▶ **Your objective**
Only lines with the string "halfLength" matter here; gather them from the material below.

━━━

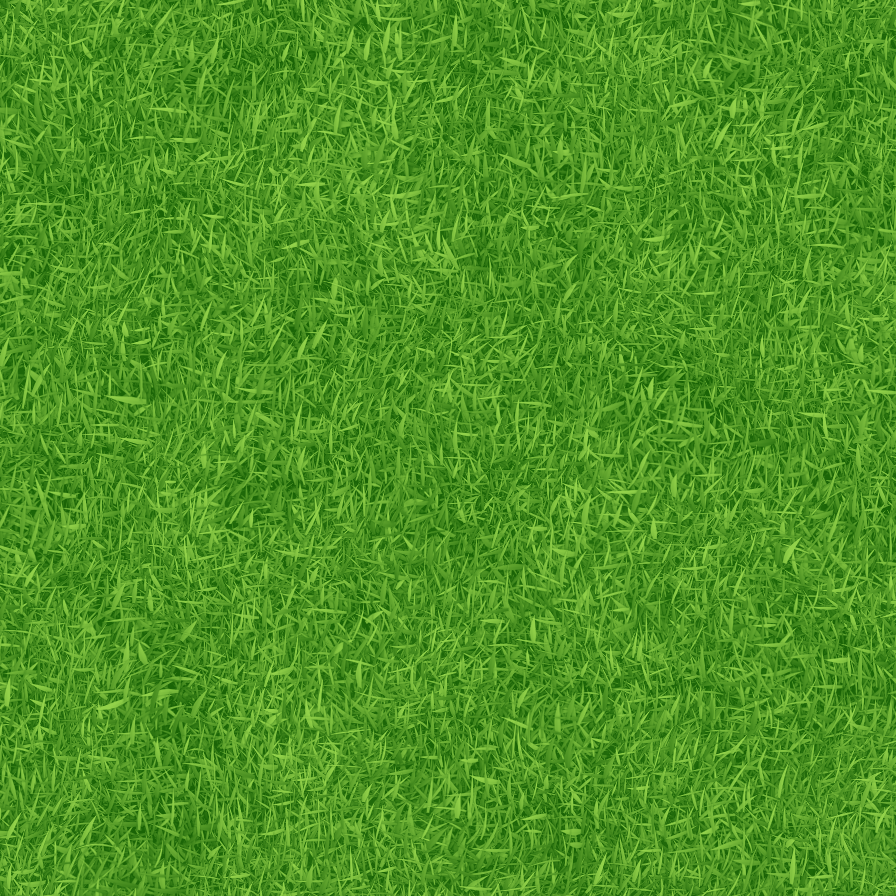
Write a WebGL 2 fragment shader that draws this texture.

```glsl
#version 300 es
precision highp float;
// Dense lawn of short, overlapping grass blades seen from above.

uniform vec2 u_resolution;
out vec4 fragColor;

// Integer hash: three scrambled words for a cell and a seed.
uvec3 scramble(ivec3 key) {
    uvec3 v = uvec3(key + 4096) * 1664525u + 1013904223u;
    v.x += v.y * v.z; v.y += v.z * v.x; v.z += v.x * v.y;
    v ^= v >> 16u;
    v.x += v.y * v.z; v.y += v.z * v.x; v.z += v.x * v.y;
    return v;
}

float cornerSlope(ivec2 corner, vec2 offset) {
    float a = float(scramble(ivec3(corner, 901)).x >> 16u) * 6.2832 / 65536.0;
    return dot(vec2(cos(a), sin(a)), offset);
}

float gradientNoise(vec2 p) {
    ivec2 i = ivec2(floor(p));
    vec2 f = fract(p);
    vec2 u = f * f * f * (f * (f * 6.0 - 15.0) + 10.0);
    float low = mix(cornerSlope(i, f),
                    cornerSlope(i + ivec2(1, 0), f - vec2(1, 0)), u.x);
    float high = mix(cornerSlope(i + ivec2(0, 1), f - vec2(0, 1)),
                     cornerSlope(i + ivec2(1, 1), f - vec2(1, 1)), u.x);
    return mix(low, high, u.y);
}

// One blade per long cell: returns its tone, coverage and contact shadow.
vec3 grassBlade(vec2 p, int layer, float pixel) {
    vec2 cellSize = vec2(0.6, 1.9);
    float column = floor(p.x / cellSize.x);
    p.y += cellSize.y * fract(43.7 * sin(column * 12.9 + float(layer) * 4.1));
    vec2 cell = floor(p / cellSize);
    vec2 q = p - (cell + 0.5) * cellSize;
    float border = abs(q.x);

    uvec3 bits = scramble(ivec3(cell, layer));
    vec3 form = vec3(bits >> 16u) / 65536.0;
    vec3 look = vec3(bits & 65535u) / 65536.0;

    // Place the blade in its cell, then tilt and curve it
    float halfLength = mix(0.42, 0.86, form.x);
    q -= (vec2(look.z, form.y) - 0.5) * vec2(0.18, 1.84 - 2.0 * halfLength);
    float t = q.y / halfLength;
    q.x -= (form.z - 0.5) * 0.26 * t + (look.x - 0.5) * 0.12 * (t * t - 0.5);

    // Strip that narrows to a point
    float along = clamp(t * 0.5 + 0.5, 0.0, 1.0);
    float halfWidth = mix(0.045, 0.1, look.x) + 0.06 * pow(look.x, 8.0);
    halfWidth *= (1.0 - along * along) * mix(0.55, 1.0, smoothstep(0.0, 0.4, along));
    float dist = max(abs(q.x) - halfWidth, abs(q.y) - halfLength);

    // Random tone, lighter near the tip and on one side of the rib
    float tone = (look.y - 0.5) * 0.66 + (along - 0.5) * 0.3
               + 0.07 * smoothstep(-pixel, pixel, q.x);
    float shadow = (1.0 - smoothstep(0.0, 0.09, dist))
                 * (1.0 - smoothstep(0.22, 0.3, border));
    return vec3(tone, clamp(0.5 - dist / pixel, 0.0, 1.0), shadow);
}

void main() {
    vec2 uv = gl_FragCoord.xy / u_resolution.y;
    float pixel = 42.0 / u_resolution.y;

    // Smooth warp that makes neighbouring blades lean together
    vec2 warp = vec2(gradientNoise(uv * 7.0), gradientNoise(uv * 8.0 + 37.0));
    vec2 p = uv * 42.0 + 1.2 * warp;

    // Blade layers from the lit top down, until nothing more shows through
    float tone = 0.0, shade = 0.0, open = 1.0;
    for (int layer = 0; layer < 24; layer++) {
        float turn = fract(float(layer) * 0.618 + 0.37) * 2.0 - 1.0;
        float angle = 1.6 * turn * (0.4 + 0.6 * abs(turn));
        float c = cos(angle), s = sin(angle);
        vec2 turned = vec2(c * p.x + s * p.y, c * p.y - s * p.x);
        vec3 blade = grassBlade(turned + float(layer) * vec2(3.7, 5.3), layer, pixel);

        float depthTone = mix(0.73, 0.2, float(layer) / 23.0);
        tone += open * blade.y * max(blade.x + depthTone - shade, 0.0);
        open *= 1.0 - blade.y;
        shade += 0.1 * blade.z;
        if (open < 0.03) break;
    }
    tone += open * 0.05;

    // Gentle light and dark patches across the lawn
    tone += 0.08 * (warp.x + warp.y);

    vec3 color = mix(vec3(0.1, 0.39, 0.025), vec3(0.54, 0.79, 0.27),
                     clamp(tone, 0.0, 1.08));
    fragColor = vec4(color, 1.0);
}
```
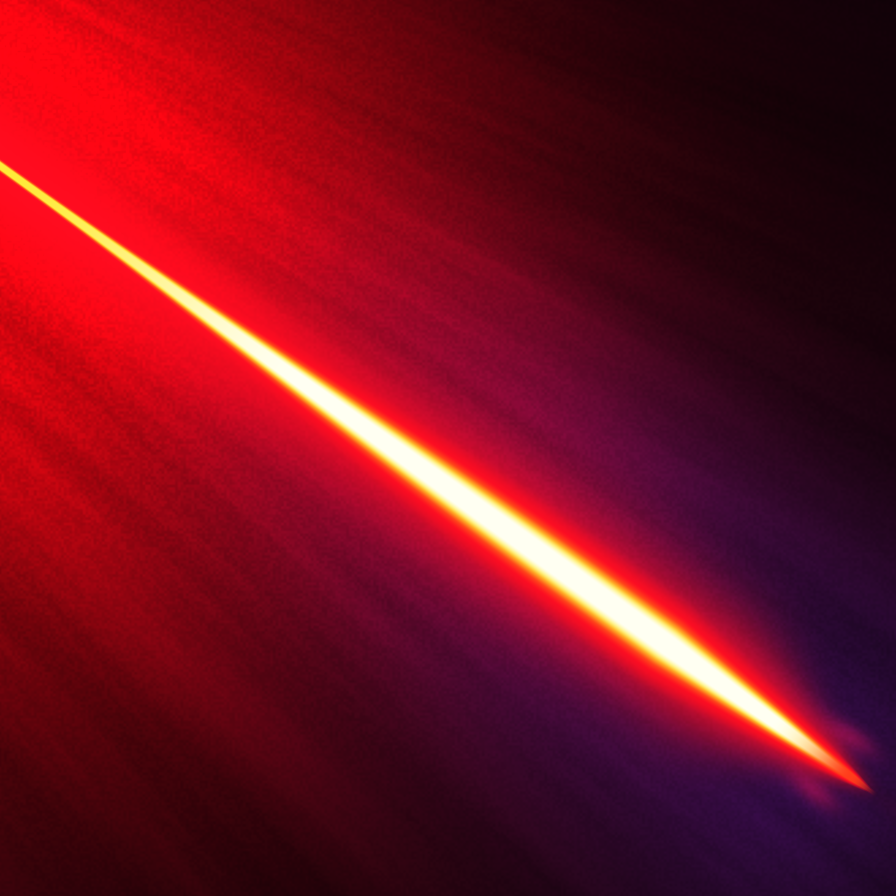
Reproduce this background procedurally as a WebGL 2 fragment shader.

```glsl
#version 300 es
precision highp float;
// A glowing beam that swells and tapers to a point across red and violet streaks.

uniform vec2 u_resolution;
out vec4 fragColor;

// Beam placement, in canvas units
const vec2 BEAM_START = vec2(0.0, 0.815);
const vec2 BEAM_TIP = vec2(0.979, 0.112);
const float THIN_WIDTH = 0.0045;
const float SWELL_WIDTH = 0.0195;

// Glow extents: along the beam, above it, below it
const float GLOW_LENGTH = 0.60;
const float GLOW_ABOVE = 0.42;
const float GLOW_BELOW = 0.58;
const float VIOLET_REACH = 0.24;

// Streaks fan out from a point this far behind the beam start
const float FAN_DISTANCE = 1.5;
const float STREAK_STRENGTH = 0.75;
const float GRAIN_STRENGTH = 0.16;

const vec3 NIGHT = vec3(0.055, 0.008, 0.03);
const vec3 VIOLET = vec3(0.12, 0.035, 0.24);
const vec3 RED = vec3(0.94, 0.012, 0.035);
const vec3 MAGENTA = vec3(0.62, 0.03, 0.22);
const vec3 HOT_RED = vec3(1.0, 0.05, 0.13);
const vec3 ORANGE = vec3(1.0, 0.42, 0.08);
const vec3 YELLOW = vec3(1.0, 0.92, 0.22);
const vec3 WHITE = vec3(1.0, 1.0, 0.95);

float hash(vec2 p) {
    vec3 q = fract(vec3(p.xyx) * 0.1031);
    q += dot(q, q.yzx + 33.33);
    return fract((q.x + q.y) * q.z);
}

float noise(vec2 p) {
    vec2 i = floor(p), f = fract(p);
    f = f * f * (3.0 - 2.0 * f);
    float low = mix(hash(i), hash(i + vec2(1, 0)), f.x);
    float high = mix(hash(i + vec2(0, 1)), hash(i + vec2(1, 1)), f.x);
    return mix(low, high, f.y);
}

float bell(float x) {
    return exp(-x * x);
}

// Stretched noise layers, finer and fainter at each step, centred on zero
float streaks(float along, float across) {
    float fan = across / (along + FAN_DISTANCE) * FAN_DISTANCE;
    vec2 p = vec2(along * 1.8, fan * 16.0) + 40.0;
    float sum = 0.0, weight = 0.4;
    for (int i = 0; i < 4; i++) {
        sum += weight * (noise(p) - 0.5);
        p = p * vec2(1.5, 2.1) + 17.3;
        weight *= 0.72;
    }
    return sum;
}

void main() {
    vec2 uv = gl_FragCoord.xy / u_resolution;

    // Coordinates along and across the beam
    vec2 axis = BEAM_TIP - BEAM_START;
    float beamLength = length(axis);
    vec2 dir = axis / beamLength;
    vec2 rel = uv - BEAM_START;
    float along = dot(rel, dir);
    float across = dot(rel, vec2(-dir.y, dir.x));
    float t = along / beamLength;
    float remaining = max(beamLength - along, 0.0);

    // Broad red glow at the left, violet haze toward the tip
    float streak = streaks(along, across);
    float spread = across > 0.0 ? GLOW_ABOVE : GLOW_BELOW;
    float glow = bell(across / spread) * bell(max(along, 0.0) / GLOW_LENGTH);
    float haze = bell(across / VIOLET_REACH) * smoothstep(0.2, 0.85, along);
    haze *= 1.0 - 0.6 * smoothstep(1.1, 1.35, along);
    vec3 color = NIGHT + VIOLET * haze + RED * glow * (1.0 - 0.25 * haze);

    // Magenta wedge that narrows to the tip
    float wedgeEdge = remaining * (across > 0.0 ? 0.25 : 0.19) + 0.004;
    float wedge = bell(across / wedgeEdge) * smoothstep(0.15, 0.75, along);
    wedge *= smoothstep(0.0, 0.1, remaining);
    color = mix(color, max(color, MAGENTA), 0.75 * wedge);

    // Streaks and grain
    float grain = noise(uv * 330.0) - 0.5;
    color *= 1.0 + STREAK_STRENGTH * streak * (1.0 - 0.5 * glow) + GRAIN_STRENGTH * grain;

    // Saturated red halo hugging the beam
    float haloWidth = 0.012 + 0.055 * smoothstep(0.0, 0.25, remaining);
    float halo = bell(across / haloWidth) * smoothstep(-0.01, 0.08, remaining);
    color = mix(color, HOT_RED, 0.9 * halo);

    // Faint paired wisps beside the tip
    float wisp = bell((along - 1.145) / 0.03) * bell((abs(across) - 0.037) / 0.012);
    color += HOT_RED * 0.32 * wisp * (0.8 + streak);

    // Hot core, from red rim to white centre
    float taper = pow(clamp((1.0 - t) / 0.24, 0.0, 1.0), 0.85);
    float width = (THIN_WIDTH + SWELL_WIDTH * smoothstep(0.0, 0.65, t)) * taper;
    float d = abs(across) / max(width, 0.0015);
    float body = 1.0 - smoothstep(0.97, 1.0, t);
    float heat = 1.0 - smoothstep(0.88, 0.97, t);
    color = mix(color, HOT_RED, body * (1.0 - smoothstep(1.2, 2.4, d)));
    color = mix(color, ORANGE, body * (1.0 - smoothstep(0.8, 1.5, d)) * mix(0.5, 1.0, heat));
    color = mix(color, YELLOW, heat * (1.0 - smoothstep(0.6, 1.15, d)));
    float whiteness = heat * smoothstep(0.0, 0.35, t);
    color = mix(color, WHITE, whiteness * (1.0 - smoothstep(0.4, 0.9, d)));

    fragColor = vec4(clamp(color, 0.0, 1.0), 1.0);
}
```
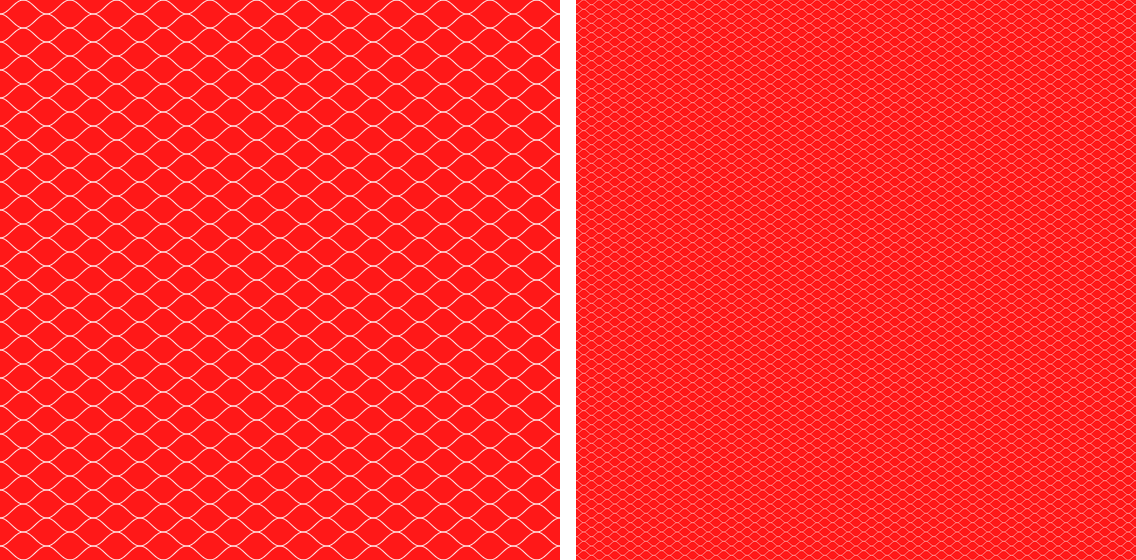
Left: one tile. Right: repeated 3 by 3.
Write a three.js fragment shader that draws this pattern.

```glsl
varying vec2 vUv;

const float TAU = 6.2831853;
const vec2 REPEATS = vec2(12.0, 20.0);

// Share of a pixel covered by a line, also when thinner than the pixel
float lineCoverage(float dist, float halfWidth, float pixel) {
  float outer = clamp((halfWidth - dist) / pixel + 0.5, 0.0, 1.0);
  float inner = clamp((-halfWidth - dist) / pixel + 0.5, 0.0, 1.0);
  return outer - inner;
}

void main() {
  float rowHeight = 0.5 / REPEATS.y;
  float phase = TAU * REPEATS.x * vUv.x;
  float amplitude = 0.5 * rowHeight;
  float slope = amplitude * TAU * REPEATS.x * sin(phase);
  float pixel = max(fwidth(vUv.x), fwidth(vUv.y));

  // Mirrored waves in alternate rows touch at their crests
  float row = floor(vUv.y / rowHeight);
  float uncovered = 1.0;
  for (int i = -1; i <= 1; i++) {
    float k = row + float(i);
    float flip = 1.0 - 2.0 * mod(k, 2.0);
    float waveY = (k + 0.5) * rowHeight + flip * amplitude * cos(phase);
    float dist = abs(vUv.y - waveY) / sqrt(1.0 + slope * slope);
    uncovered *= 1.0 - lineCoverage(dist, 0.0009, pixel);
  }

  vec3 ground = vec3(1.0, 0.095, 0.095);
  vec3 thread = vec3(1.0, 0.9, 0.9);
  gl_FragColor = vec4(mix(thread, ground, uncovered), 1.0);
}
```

━━━

▶ **Solved problem**
    float halfLength = mix(0.42, 0.86, form.x);
    q -= (vec2(look.z, form.y) - 0.5) * vec2(0.18, 1.84 - 2.0 * halfLength);
    float t = q.y / halfLength;
    float dist = max(abs(q.x) - halfWidth, abs(q.y) - halfLength);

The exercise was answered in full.